What you need to do |
Within the records that follow, determine how many lines include the word "depth". State the number and nothing further.
[Supplied entries Boundary: Start]
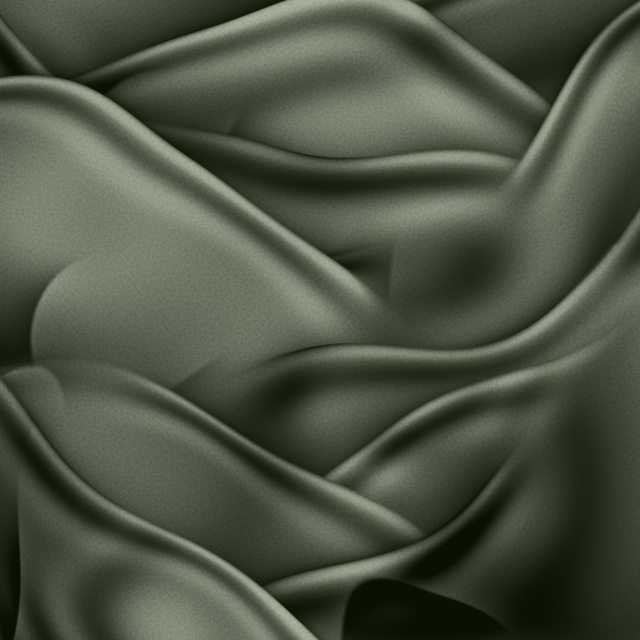
A WebGL 1 fragment shader for this texture:

```glsl
precision highp float;
// Draped green satin: overlapping sheets with bright hems, pinched pleats and deep creases.
uniform vec2 u_resolution;

#define SHEETS 10
#define SPACING 0.11
#define SLANT 0.62
#define BEND 0.25
#define FOLDS 2.1
#define CONTRAST 0.92
#define HEM_GLOW 0.24
#define CREASE 0.8
#define EDGE_SOFT 0.0017
#define GRAIN 0.065
#define SHADOW_GREEN vec3(0.05, 0.08, 0.02)
#define LIGHT_GREEN vec3(0.58, 0.62, 0.54)

const float TAU = 6.28318;

float hash(vec2 p) {
  return fract(sin(dot(p, vec2(127.1, 311.7))) * 43758.5453);
}

vec2 slope(vec2 cell) {
  float a = TAU * hash(cell);
  return vec2(cos(a), sin(a));
}

// Gradient noise, roughly -0.7 to 0.7
float noise(vec2 p) {
  vec2 i = floor(p), f = p - i;
  vec2 u = f * f * f * (f * (f * 6.0 - 15.0) + 10.0);
  vec2 e = vec2(1.0, 0.0);
  float low = mix(dot(slope(i), f), dot(slope(i + e.xy), f - e.xy), u.x);
  float high = mix(dot(slope(i + e.yx), f - e.yx), dot(slope(i + e.xx), f - e.xx), u.x);
  return mix(low, high, u.y);
}

float bump(float x, float center, float width) {
  float d = (x - center) / width;
  return exp(-d * d);
}

// Pinched pleat: a lit lip against a dark valley, along a wandering line that fades out
float pleat(vec2 s) {
  float d = noise(s * vec2(1.5, 0.9) + 53.1);
  float valley = -exp(-max(-d, 0.0) / 0.13);
  float lip = 0.55 * exp(-max(d, 0.0) / 0.07);
  float strength = smoothstep(0.0, 0.32, noise(s * 1.2 + 71.9));
  return strength * mix(valley, lip, smoothstep(-0.012, 0.012, d));
}

// Brightness of the cloth: broad swells, local ripples, pleats and drifting sheen
float satin(float along, float depth, float seed) {
  vec2 s = vec2(along * 2.0, depth * 2.5) + seed * vec2(17.3, 9.1);
  float lean = 2.6 * (hash(vec2(seed, 3.0)) - 0.5);
  float phase = TAU * (FOLDS * depth + lean * along + 1.15 * noise(s)) + seed * 2.0;
  float swell = sin(phase + 0.7 * sin(phase));
  float rippled = smoothstep(-0.1, 0.4, noise(s * 0.9 + 9.4));
  float ripple = sin(2.4 * phase + 5.0 * noise(s * 1.7 + 4.2)) * rippled;
  float sheen = noise(s * 0.8 + 31.7);
  float form = 0.17 * swell + 0.16 * ripple + 0.36 * sheen + 0.32 * pleat(s);
  return 0.465 + CONTRAST * form;
}

// Lays one sheet, which hangs below its curved edge, over the tone beneath
float laySheet(float tone, vec2 uv, float index) {
  float angle = SLANT * sin(2.4 * index + 1.0);
  float c = cos(angle), s = sin(angle);
  vec2 p = uv - vec2(0.5, 1.0 - SPACING * index);
  vec2 q = vec2(c * p.x + s * p.y, c * p.y - s * p.x);
  float seed = index + 1.0;

  // Curved edge, and where it melts into the cloth behind
  float arch = 0.5 * sin(index * 1.9 + 0.6) * (0.12 - q.x * q.x);
  float edge = arch + BEND * noise(vec2(q.x * 1.9 + seed * 7.7, seed * 3.37));
  float depth = edge - q.y;
  float melt = smoothstep(0.08, 0.42, noise(vec2(q.x * 2.1 + seed * 5.3, seed * 1.71)));
  float width = mix(EDGE_SOFT, 0.08, melt * melt);
  float crisp = 1.0 - melt;

  // Shadow thrown on the cloth behind
  float gap = max(-depth, 0.0);
  float reach = 0.6 + 1.1 * noise(vec2(q.x * 2.6 - seed * 4.1, seed * 2.63));
  float shade = clamp(reach, 0.08, 1.0) * (0.65 * exp(-gap / 0.06) + 0.35 * exp(-gap / 0.01));
  tone *= 1.0 - CREASE * crisp * shade;

  // Rolled hem: thin glow, dark gutter, then a soft second ridge
  float roll = 0.019 + 0.02 * noise(vec2(q.x * 2.3, seed * 6.4));
  float hem = HEM_GLOW * bump(depth, roll * 0.6, roll * 0.5);
  hem -= 0.21 * bump(depth, roll * 2.2, roll * 0.9);
  hem += 0.12 * bump(depth, roll * 4.2, roll * 1.3);
  hem -= 0.18 * bump(depth, 0.0, 0.004);
  float sheet = satin(q.x, depth, seed) + crisp * hem;

  return mix(tone, sheet, smoothstep(-width, width, depth));
}

void main() {
  vec2 uv = gl_FragCoord.xy / u_resolution.y;

  // Sheets from back to front
  float tone = satin(uv.x, 1.0 - uv.y, 11.0);
  for (int i = 0; i < SHEETS; i++) {
    tone = laySheet(tone, uv, float(i));
  }

  // Fine weave on a slanted grid, most visible in the light
  vec2 thread = vec2(0.8 * uv.x + 0.6 * uv.y, 0.8 * uv.y - 0.6 * uv.x);
  float weave = noise(thread * 235.0);
  tone = max(tone, 0.03);

  // Satin response: deep shadows, steep lights with a soft ceiling
  float light = max(-0.055 + 0.92 * tone + 0.73 * tone * tone, -0.04);
  float excess = max(light - 0.85, 0.0);
  light = min(light, 0.85) + 0.3 * (1.0 - exp(-excess / 0.3));
  light += 1.5 * GRAIN * weave * smoothstep(0.0, 0.6, tone);
  gl_FragColor = vec4(mix(SHADOW_GREEN, LIGHT_GREEN, light), 1.0);
}
```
[Supplied entries Boundary: End]
Answer box |
11